A draft agreement between Latvia, Belarus and the Russian Federation on the Western Dvina/Daugava river basin, establishing a joint commission, was finalized in 2003. Latvia approved the draft but it was not signed as Russia and Belarus postponed the final decision several times due to various reasons. After joining the European Union (EU) in 2004, water quality became a topic of shared responsibility between the Member States and the EU. Therefore, any international agreement on water management between an EU Member State and a non-Member State requires the EU as a Contracting Party. Cooperation agreements were on the list of topics to be discussed during high-level meetings of the EU and the Russian Federation. However, this has not led to renewal of the negotiations concerning river basin management agreement. Latvia has no framework agreement with Belarus and Russian Federation on cooperation in river basin management (ECE, 2009; EC, 2012).

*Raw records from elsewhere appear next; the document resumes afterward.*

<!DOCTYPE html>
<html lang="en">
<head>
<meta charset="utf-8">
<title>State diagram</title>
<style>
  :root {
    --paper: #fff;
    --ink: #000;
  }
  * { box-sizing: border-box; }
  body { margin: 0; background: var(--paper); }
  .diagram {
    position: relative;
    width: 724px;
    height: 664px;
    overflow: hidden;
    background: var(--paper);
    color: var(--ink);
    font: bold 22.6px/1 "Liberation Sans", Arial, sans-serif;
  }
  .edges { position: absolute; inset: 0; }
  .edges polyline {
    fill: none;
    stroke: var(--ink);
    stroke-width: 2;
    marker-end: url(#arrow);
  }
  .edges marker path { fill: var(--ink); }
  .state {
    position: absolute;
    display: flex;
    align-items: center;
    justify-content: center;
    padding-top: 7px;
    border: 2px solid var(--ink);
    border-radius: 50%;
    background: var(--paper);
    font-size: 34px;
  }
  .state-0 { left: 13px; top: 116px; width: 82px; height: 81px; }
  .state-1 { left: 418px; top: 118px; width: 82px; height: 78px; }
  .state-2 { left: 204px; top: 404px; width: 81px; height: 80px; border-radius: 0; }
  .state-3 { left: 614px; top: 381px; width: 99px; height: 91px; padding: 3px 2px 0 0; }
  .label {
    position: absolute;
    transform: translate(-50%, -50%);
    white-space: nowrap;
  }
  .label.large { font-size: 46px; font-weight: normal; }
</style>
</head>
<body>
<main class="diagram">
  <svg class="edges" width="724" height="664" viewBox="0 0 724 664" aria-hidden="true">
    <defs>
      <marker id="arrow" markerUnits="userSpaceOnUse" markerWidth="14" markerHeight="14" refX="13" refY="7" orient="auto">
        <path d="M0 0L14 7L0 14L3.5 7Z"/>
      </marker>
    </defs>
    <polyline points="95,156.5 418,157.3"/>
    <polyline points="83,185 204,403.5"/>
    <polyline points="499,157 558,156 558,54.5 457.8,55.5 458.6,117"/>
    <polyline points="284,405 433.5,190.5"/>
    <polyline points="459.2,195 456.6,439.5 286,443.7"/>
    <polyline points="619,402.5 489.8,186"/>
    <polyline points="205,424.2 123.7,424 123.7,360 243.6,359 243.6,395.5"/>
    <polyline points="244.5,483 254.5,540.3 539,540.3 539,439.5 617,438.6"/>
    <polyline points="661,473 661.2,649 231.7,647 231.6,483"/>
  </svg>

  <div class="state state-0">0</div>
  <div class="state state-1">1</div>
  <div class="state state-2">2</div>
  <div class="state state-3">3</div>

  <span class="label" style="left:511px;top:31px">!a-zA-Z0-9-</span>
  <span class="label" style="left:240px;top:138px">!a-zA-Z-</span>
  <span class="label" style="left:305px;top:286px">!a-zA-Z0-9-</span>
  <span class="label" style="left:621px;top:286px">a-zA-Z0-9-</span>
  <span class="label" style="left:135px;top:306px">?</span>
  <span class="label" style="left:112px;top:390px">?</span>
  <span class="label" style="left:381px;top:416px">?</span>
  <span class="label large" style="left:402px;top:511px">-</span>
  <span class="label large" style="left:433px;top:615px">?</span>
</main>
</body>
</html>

In 2003 and 2004, several seminars were held for Baltic experts to discuss identification of river basin districts, proposed typology and characteristics of surface water. Even if they have not led to a harmonized typology, experts had a regular information exchange with neighbouring colleagues. In 2003, permanent working groups were established in accordance with the agreements concluded between the Ministries of the Environment of Latvia and Lithuania and of Latvia and Estonia (LEGMA, 2005).
Latvia and Estonia cooperate on establishing, updating and implementing water management plans for the cross-border Gauja/Koiva river basin. This joint project also supports the preparation of a joint water management plan, combining the water management plans of the two countries. The first river basin management plans were produced separately (MoE of Estonia, 2015).
The Nemunas RBD is shared with two EU Member States, Poland and Lithuania, and two non-EU countries, Belarus and the Russian Federation (Kaliningrad oblast). The governments of Lithuania, the Russian Federation, Belarus, and the European Commission have initiated the preparation of an agreement on cooperation in the use and protection of water bodies within the Nemunas River Basin District (RBD). A draft agreement has been drawn up but has not been signed yet. No measures have been foreseen for Poland and Latvia, because the part of the Nemunas RBD in Poland constitutes only 287 km² (the upstream reaches of the rivers with no significant pressures), and the part of the RBD in Latvia constitutes only 100 km² (the upstream reaches of the rivers with no significant pressures), and the results of water quality monitoring showed that the ecological status of the rivers along the Polish and Latvian border were good.